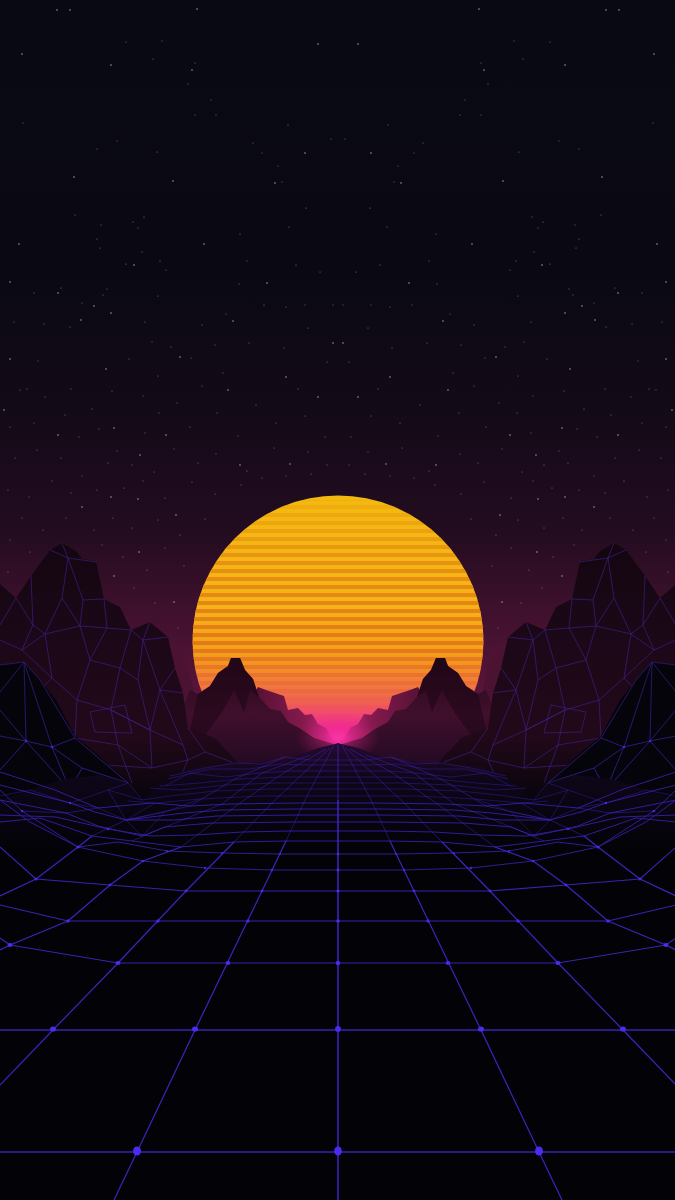
<!DOCTYPE html>
<html lang="en">
<head>
<meta charset="utf-8">
<title>Neon valley sunset</title>
<style>
:root{
  --night:#090914; --dusk:#180b1a; --haze:#43112f;
  --sun-top:#f4b90f; --sun-mid:#f39a1b; --sun-low:#f0654f; --sun-pink:#f42c92;
  --stripe:#e28413; --black:#030307; --grid:#4527cf; --node:#4a2cf0; --wire:#432092;
}
html,body{margin:0;height:100%;overflow:hidden;background:var(--black)}
svg{display:block;width:675px;height:1200px}
.star{fill:none;stroke:#b9b3c6;stroke-linecap:round}
.small{stroke-width:1.2;opacity:.6}
.bright{stroke-width:1.6;opacity:.85}
.wire{fill:none;stroke:var(--wire);stroke-width:1;stroke-linejoin:round}
.line{fill:none;stroke:var(--grid);stroke-linejoin:round}
.node{fill:var(--node)}
</style>
</head>
<body>
<svg viewBox="0 0 675 1200" role="img" aria-label="Striped sun setting behind wireframe mountains and a neon grid">
<defs>
  <linearGradient id="sky" gradientUnits="userSpaceOnUse" x1="0" y1="0" x2="0" y2="760">
    <stop offset="0" stop-color="#090914"/><stop offset=".36" stop-color="#0a0913"/>
    <stop offset=".55" stop-color="#140a18"/><stop offset=".7" stop-color="#230c20"/>
    <stop offset=".82" stop-color="#43112f"/><stop offset="1" stop-color="#6d1745"/>
  </linearGradient>
  <linearGradient id="sunFill" gradientUnits="userSpaceOnUse" x1="0" y1="495" x2="0" y2="745">
    <stop offset="0" stop-color="var(--sun-top)"/><stop offset=".45" stop-color="#f6b21a"/>
    <stop offset=".66" stop-color="var(--sun-mid)"/><stop offset=".82" stop-color="var(--sun-low)"/>
    <stop offset=".93" stop-color="var(--sun-pink)"/><stop offset="1" stop-color="#e92aa0"/>
  </linearGradient>
  <linearGradient id="stripeFade" gradientUnits="userSpaceOnUse" x1="0" y1="495" x2="0" y2="725">
    <stop offset="0" stop-color="#e08a10" stop-opacity=".15"/><stop offset=".3" stop-color="#e0820f" stop-opacity=".7"/>
    <stop offset=".65" stop-color="#df7414" stop-opacity=".85"/><stop offset="1" stop-color="#e8485f" stop-opacity="0"/>
  </linearGradient>
  <linearGradient id="peakFill" gradientUnits="userSpaceOnUse" x1="0" y1="540" x2="0" y2="800">
    <stop offset="0" stop-color="#13060f"/><stop offset=".4" stop-color="#1c0818"/>
    <stop offset=".75" stop-color="#220919"/><stop offset="1" stop-color="#08040c"/>
  </linearGradient>
  <linearGradient id="ridgeFill" gradientUnits="userSpaceOnUse" x1="0" y1="655" x2="0" y2="775">
    <stop offset="0" stop-color="#260818"/><stop offset=".5" stop-color="#400f2c"/><stop offset="1" stop-color="#1d0922"/>
  </linearGradient>
  <linearGradient id="farFill" gradientUnits="userSpaceOnUse" x1="255" y1="0" x2="338" y2="0">
    <stop offset="0" stop-color="#561133"/><stop offset=".6" stop-color="#861a4e"/><stop offset="1" stop-color="#d9268a"/>
  </linearGradient>
  <linearGradient id="groundFill" gradientUnits="userSpaceOnUse" x1="0" y1="742" x2="0" y2="850">
    <stop offset="0" stop-color="#270a32"/><stop offset=".35" stop-color="#0d0618"/><stop offset="1" stop-color="#030307"/>
  </linearGradient>
  <linearGradient id="wireFade" gradientUnits="userSpaceOnUse" x1="0" y1="660" x2="0" y2="900">
    <stop offset="0" stop-color="#2c1c78"/><stop offset="1" stop-color="#4527cf"/>
  </linearGradient>
  <radialGradient id="glow">
    <stop offset="0" stop-color="#ff35ad" stop-opacity=".9"/><stop offset=".35" stop-color="#f02c96" stop-opacity=".4"/>
    <stop offset="1" stop-color="#d62080" stop-opacity="0"/>
  </radialGradient>
  <pattern id="stripes" width="8" height="8" y="1" patternUnits="userSpaceOnUse"><rect width="8" height="4" fill="#fff"/></pattern>
  <mask id="stripeMask"><rect x="190" y="500" width="300" height="230" fill="url(#stripes)"/></mask>
  <clipPath id="sunClip"><circle cx="338" cy="641" r="145.5"/></clipPath>

  <g id="starsHalf">
    <path class="star bright" d="M57 10h0M70 10h0M22 54h0M111 65h0M192 70h0M197 9h0M173 181h0M74 177h0M19 244h0M204 244h0M58 293h0M134 265h0M10 282h0M81 320h0M94 306h0M111 313h0M10 359h0M106 369h0M233 321h0M228 390h0M286 377h0M180 357h0M114 428h0M58 435h0M4 410h0M166 435h0M140 455h0M111 497h0M138 499h0M82 507h0M176 515h0M114 576h0M139 552h0M240 465h0M290 464h0M174 602h0M333 343h0M275 183h0M305 153h0M318 44h0M267 283h0M318 397h0"/>
    <path class="star small" d="M126 42h0M162 41h0M153 59h0M188 84h0M211 100h0M216 115h0M195 63h0M195 115h0M117 141h0M97 149h0M157 152h0M253 143h0M262 153h0M278 166h0M282 182h0M23 123h0M288 125h0M331 139h0M306 208h0M289 227h0M240 234h0M144 217h0M138 228h0M133 222h0M101 225h0M75 215h0M97 239h0M100 248h0M142 252h0M126 264h0M160 261h0M166 270h0M107 289h0M61 288h0M34 293h0M44 324h0M14 322h0M70 327h0M82 303h0M103 295h0M158 296h0M145 322h0M152 342h0M171 347h0M191 358h0M202 325h0M226 314h0M239 284h0M247 261h0M264 305h0M286 307h0M305 305h0M333 305h0M320 272h0M296 265h0M215 345h0M249 343h0M284 348h0M308 328h0M327 362h0M298 389h0M256 405h0M223 373h0M202 386h0M177 403h0M158 376h0M143 396h0M129 359h0M112 391h0M92 409h0M71 389h0M45 397h0M38 361h0M27 389h0M20 390h0M10 427h0M34 423h0M65 415h0M79 437h0M99 429h0M117 451h0M145 433h0M159 413h0M190 427h0M217 413h0M238 436h0M276 423h0M305 416h0M325 437h0M308 452h0M274 448h0M247 471h0M216 454h0M198 463h0M174 449h0M154 472h0M132 465h0M108 463h0M82 476h0M61 458h0M37 450h0M15 458h0M8 490h0M29 497h0M52 481h0M71 493h0M97 490h0M124 488h0M143 481h0M165 498h0M192 482h0M215 494h0M241 485h0M262 478h0M286 476h0M311 474h0M327 465h0M22 518h0M43 530h0M66 518h0M94 530h0M113 518h0M132 528h0M158 520h0M180 535h0M205 519h0M10 540h0M30 552h0M102 545h0M123 557h0M147 570h0M165 548h0M184 566h0M134 588h0M155 603h0M178 628h0M8 572h0"/>
  </g>

  <g id="mountainsHalf">
    <path fill="#4c1232" d="M150 660L168 642L177 645L186 660L194 692L204 712V770H150Z"/>
    <path fill="url(#farFill)" d="M250 700L258 687L266 690L284 696L288 710L298 708L305 715L312 714L318 724L326 728L331 737L338 744V756H250Z"/>
    <path fill="url(#ridgeFill)" d="M180 715L190 690L198 694L210 686L218 673L228 666L231 658H240L245 670L253 679L259 697L270 709L281 711L288 722L301 729L314 738L334 744L318 760L250 775H180Z"/>
    <path fill="#1d0715" opacity=".55" d="M231 658H240L245 670L253 679L259 697L250 690L244 712L234 690L222 712L205 735L190 730L198 694L210 686L218 673L228 666Z"/>
    <path fill="url(#peakFill)" d="M0 584L16 598L31 576L50 550L62 543L76 551L82 559L96 561L104 599L120 607L131 630L150 622L168 637L175 668L183 693L188 728L215 738L240 765L180 800H0Z"/>
    <g class="wire" opacity=".62">
      <path d="M62 543L68 558L97 562M50 550L68 558L62 598L45 634L33 625L31 576M68 558L83 600L104 599M83 600L80 626L62 598M80 626L45 634L52 678L77 700L90 660L80 626L107 628L131 630M104 599L107 628L90 660L120 668L131 630L143 640L150 622M143 640L168 637M143 640L138 680L120 668L111 710L77 700L75 738M138 680L150 730L111 710L118 745M143 640L160 690L175 668M160 690L150 730L183 745L160 690L183 693M0 625L16 598L33 625L22 650L0 640M22 650L52 678L40 690M45 634L22 650M150 730L152 768L118 745L75 738L105 765L152 768L188 760L183 745M111 710L150 730M90 712L125 705L132 733L95 732ZM118 745L132 783M188 728L205 752L188 760L180 778M205 752L232 762"/>
    </g>
    <path fill="#05040b" d="M0 665L24 662L40 680L56 700L75 736L100 757L128 783L142 800L165 830H0Z"/>
    <path class="line" stroke="url(#wireFade)" style="stroke:url(#wireFade)" opacity=".75" d="M0 665L24 662L40 680L75 738L128 783L142 800M24 662L0 692M24 662L26 741L0 710M24 662L52 747L75 738M0 736L26 741L52 747L82 768L128 783M26 741L0 770M26 741L70 790L82 768M52 747L70 790L108 790L142 800"/>
  </g>

  <g id="groundHalf">
    <path fill="url(#groundFill)" d="M339 743L318 748L288 759L262 762L230 764L195 767L168 778L142 800L128 783L100 775L60 780L0 800V1200H339Z"/>
    <g class="line" stroke-width=".8" opacity=".45">
      <path d="M339 760H310L285 757L262 764L235 763L205 768L170 776M339 765H308L280 764L250 769L210 769L168 779M339 771H290L260 773L225 777L190 773L165 786M339 777H282L240 779L200 783L160 786M339 783H275L225 785L180 790L150 788M339 789H270L215 791L170 796L142 800M339 796H260L200 799L155 803L128 801"/>
      <path d="M142 800L108 790L70 803L30 790L0 796M155 803L126 820L98 808L70 803M165 812L126 820L142 836M128 783L108 790L126 820M200 799L165 812L142 836"/>
    </g>
    <g class="line" stroke-width="1" opacity=".7">
      <path d="M339 803H300L230 804L190 806L152 803L98 808L55 790L0 772"/>
      <path d="M339 809H295L222 810L184 813L126 820L95 812L70 803L0 785"/>
      <path d="M339 815H298L217 816L175 820L126 820"/>
      <path d="M339 822H294L212 823L165 827L142 836L98 826L66 813L0 800"/>
      <path d="M339 831H290L242 832L195 835L150 836L108 829L56 817L0 815"/>
      <path d="M339 841H286L234 842L181 847L132 841L92 836L40 818L0 822"/>
      <path d="M339 854H280L222 853L167 851L118 842L78 847L30 822L0 800"/>
      <path d="M339 870H272L205 868L143 861L78 847L22 811L0 790"/>
    </g>
    <g class="line" stroke-width="1.1" opacity=".85">
      <path d="M339 891H186L110 885L36 879L0 847"/>
      <path d="M339 921H68L0 905"/>
      <path d="M339 963H118L10 945L0 938"/>
      <path d="M339 1030H0M339 1152H0" stroke-width="1.3"/>
    </g>
    <g class="line" stroke-width="1.2" opacity=".9">
      <path d="M114 1200L137 1152L195 1030L262 891L286 841"/>
      <path d="M0 1085L53 1030L118 963L186 891L234 842"/>
      <path d="M0 950L10 945L68 921L110 885L143 861L181 847"/>
      <path d="M0 896L36 879L78 847L92 836"/>
    </g>
    <g class="line" stroke-width=".9" opacity=".5">
      <path d="M286 841L305 800L334 745M234 842L272 803L330 748M181 847L240 803L285 772L326 749M92 836L126 820L190 806L235 779L285 757M132 841L165 827L222 804L262 773L310 755M22 811L66 813L98 808"/>
    </g>
    <g class="node">
      <ellipse cx="137" cy="1151" rx="4" ry="4.5"/>
      <ellipse cx="195" cy="1029" rx="3" ry="2.6"/><ellipse cx="53" cy="1029" rx="3" ry="2.6"/>
      <ellipse cx="228" cy="963" rx="2.3" ry="2"/><ellipse cx="118" cy="963" rx="2.5" ry="2"/><ellipse cx="10" cy="945" rx="2.5" ry="2"/>
      <g opacity=".85">
        <circle cx="248" cy="921" r="1.7"/><circle cx="158" cy="921" r="1.7"/><circle cx="68" cy="921" r="1.8"/>
        <circle cx="262" cy="891" r="1.4"/><circle cx="186" cy="891" r="1.4"/><circle cx="110" cy="885" r="1.4"/><circle cx="36" cy="879" r="1.6"/>
        <circle cx="272" cy="870" r="1.2"/><circle cx="205" cy="868" r="1.2"/><circle cx="143" cy="861" r="1.3"/><circle cx="78" cy="847" r="1.5"/><circle cx="22" cy="811" r="1.3"/>
        <circle cx="280" cy="854" r="1"/><circle cx="222" cy="853" r="1"/><circle cx="167" cy="851" r="1"/><circle cx="108" cy="829" r="1.2"/><circle cx="70" cy="803" r="1.2"/><circle cx="52" cy="747" r="1.2"/><circle cx="26" cy="741" r="1.2"/>
      </g>
    </g>
  </g>
</defs>

<rect id="night-sky" width="675" height="1200" fill="url(#sky)"/>
<g id="stars">
  <use href="#starsHalf"/>
  <use href="#starsHalf" transform="translate(676 0) scale(-1 1)"/>
</g>
<g id="sun" clip-path="url(#sunClip)">
  <rect x="190" y="494" width="296" height="295" fill="url(#sunFill)"/>
  <rect x="190" y="500" width="296" height="230" fill="url(#stripeFade)" mask="url(#stripeMask)"/>
</g>
<g id="mountains">
  <use href="#mountainsHalf"/>
  <use href="#mountainsHalf" transform="translate(676 0) scale(-1 1)"/>
</g>
<ellipse id="horizon-glow" cx="338" cy="738" rx="42" ry="26" fill="url(#glow)"/>
<g id="ground">
  <use href="#groundHalf"/>
  <use href="#groundHalf" transform="translate(676 0) scale(-1 1)"/>
  <path class="line" stroke-width="1.4" d="M338 800V1200"/>
  <path class="line" stroke-width="1.2" opacity=".6" d="M338 745V800"/>
  <g class="node">
    <ellipse cx="338" cy="1151" rx="3.8" ry="4.6"/><circle cx="338" cy="1029" r="2.9"/><circle cx="338" cy="963" r="2.2"/>
    <circle cx="338" cy="921" r="1.8"/><circle cx="338" cy="891" r="1.6"/><circle cx="338" cy="870" r="1.4"/><circle cx="338" cy="854" r="1.2"/>
  </g>
</g>
</svg>
</body>
</html>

※

ACTIVITY — Work through the data and report how many of its lines hold the word "wireFade", giving only the figure.

RESULT OF THE TASK — 2